At New Hampshire event, Republican presidential candidates point to Iran and Biden in aftermath of Hamas attack


NASHUA, New Hampshire ((JEWISH REVIEW)) — The spotlight was on Israel at a Republican Party summit in New Hampshire on Friday, where several Republican presidential candidates and other party leaders spoke to hundreds of local voters and GOP members.

The candidates condemned Hamas’ attacks in Israel and stood universally behind the Jewish state, putting the blame for the violence on Iran and its financial backing of Hamas.

Many also pointed to Joe Biden and his administration’s foreign policy decisions.

“There would be no Hamas if it wasn’t for Iran,” Nikki Haley, the United States’ former representative to the United Nations, told the crowd. “And what did the Biden administration do? He loosened all the sanctions that gave billions of dollars to Iran. Interestingly enough, China, number one importer of oil in Iran. Russia, getting their drones from Iran. Look at the triangle, because the triangle is real.” 

Hamas’ attack requires “an overwhelming response by the state of Israel,” said Florida Gov. Ron DeSantis, citing Hamas’ violent attacks, some of which were filmed and shared on social media, including contested reports of “decapitated babies.” 

“The only thing that’s going to end this is for Israel to uproot all the infrastructure that Hamas has done, all the terror accoutrements, and make Hamas no more,” he said. 

Like Haley, other candidates sought to tie the conflict in Israel to other global security issues, including Russia and China.

“We have four real bad actors in this world right now: China, Russia, North Korea and Iran,” said Chris Christie, the former governor from New Jersey. “And they are now working together to try to disrupt the world, to fill a vacuum that unfortunately has been left, in my opinion, by our country in world leadership.”

None of the candidates mentioned the Palestinian casualties that have resulted from Israel’s counterattacks or the mounting humanitarian crisis in the Gaza Strip. Over 400,000 people have been displaced in Gaza so far, according to the United Nations, while Gazans have few places to go following a warning issued by Israel to evacuate the north ahead of an expected ground invasion.

New Hampshire will be the first to vote in the primary elections early in 2024, though an exact date has not yet been set. 

As of last week, Donald Trump maintains a strong lead in the Granite State with 49 percentage points followed by Nikki Haley (19%) and Ron DeSantis (10%).
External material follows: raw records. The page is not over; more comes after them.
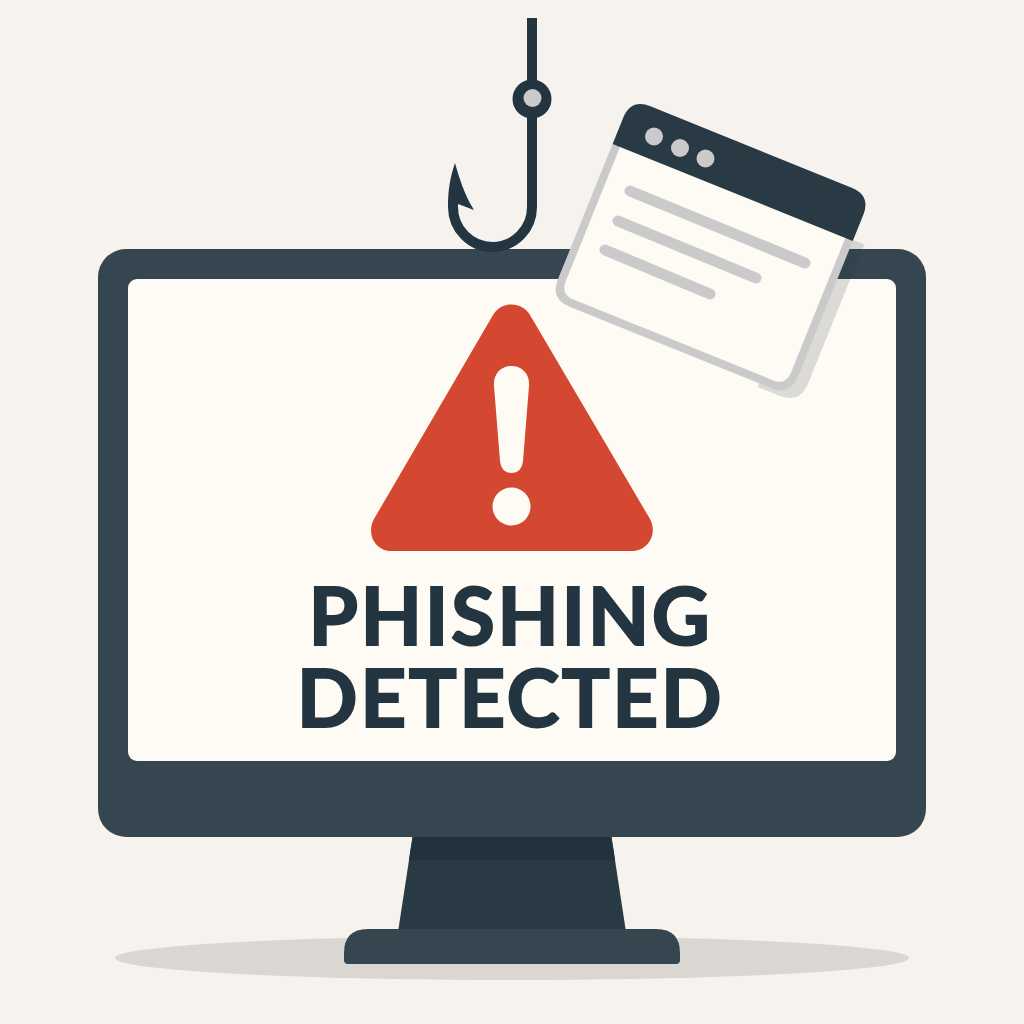
<!DOCTYPE html>
<html lang="en">
<head>
<meta charset="utf-8">
<title>Phishing detected</title>
<style>
  :root {
    --paper: #f6f3ee;
    --screen: #fefaf4;
    --slate: #364650;
    --navy: #293a45;
    --navy-deep: #22323c;
    --ink: #233540;
    --alert: #d44832;
    --grey: #cbcaca;
    --floor: #dad7d3;
  }
  * { margin: 0; padding: 0; box-sizing: border-box; }
  html, body { width: 1024px; height: 1024px; overflow: hidden; background: var(--paper); }
  .poster { position: relative; width: 1024px; height: 1024px; overflow: hidden; background: var(--paper); }
  .scene { position: absolute; inset: 0; display: block; }
  .warning {
    position: absolute; left: 128px; top: 573px; width: 765px;
    text-align: center; white-space: nowrap;
    font: 700 80px/82px Lato, "Open Sans", sans-serif;
    letter-spacing: 2.5px;
    color: var(--ink);
    -webkit-text-stroke: 2px var(--ink);
  }
  .warning span { display: block; }
  .slate { fill: var(--slate); }
  .navy { fill: var(--navy); }
  .screen { fill: var(--screen); }
  .alert { fill: var(--alert); }
  .grey { fill: var(--grey); }
  .text-lines { fill: none; stroke: var(--grey); stroke-width: 11; stroke-linecap: round; }
  .hook-wire { fill: none; stroke: var(--ink); stroke-width: 10; }
  .ink { fill: var(--ink); }
</style>
</head>
<body>
<main class="poster">
  <svg class="scene" width="1024" height="1024" viewBox="0 0 1024 1024" role="img" aria-label="Computer monitor with a warning sign, a fish hook and a browser window">
    <ellipse cx="512" cy="958" rx="397" ry="22" fill="var(--floor)"/>

    <g id="monitor">
      <polygon class="navy" points="413,834 611,834 626,932 398,932"/>
      <polygon points="413,834 611,834 615,860 409,860" fill="var(--navy-deep)"/>
      <path class="slate" d="M344 960V953Q344 929 368 929H656Q680 929 680 953V960Q680 964 676 964H348Q344 964 344 960Z"/>
      <rect class="slate" x="98" y="249" width="828" height="588" rx="28"/>
      <rect class="screen" x="128" y="279" width="768" height="482" rx="9"/>
    </g>

    <g id="warning-sign">
      <path class="alert" d="M493 315C501 301 522 301 530 315L650 519C658 534 648 551 632 551H392C375 551 366 534 374 519Z"/>
      <path class="screen" d="M494 386C493 374 501 366 511.5 366S530 374 529 386L523 461C522 469 518 473 511.5 473S501 469 500 461Z"/>
      <circle class="screen" cx="511.5" cy="506.5" r="19"/>
    </g>

    <g id="hook">
      <path class="hook-wire" d="M532 18V207A39.5 40 0 0 1 453 207V200"/>
      <path class="ink" d="M448 207C448 190 450 178 455 163C459 177 464 194 474 210L458 204V207Z"/>
      <circle class="ink" cx="532" cy="99" r="19.5"/>
      <circle class="grey" cx="532.5" cy="98" r="9"/>
    </g>

    <g id="browser-window">
      <g transform="translate(613 143) rotate(22)">
        <path d="M240 0H271V150Q271 172 249 172H225Z" fill="#28323a" fill-opacity=".16"/>
        <path class="grey" d="M0 0H259V147Q259 168 238 168H21Q0 168 0 147Z"/>
        <path class="screen" d="M8 0H251V146Q251 160 237 160H22Q8 160 8 146Z"/>
        <path class="navy" d="M0 1V-27Q0 -48 21 -48H238Q259 -48 259 -27V1Z"/>
      </g>
      <g class="grey">
        <circle cx="654" cy="136.5" r="9"/>
        <circle cx="680" cy="148" r="9"/>
        <circle cx="705.5" cy="158.5" r="9"/>
      </g>
      <path class="text-lines" d="M630 191L805 263M618 221L756 278M605 250L710 294"/>
    </g>
  </svg>
  <h1 class="warning"><span>PHISHING</span> <span>DETECTED</span></h1>
</main>
</body>
</html>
Jews represent less than 1% of the population in New Hampshire, about 10,000 people. With over 70% of U.S. Jews identifying as Democrats in some national surveys, Jewish Republicans were not easy to find at Friday’s event.

But Judy Aron, a state representative from southwestern Sullivan County, was one of them. She said she was “beyond shocked” at the news of Hamas’ attack last week and worries about friends and family living in Israel. In New Hampshire, she says, both Jewish and non-Jewish communities have shown solidarity with Israel and are praying for peace together. 

As for the candidates who spoke on Friday, Aron said she was happy with the Republicans’ condemnations of Hamas and expressions of support for Israel. She’s also disappointed with the Democratic Party for not punishing members of their caucus who have come out in support of “Hamas and the Palestinian Authority.”

“It’s definitely a stark difference between the peace that the Trump administration fostered versus this turmoil and hate that has been fomenting with the Biden administration,” she said.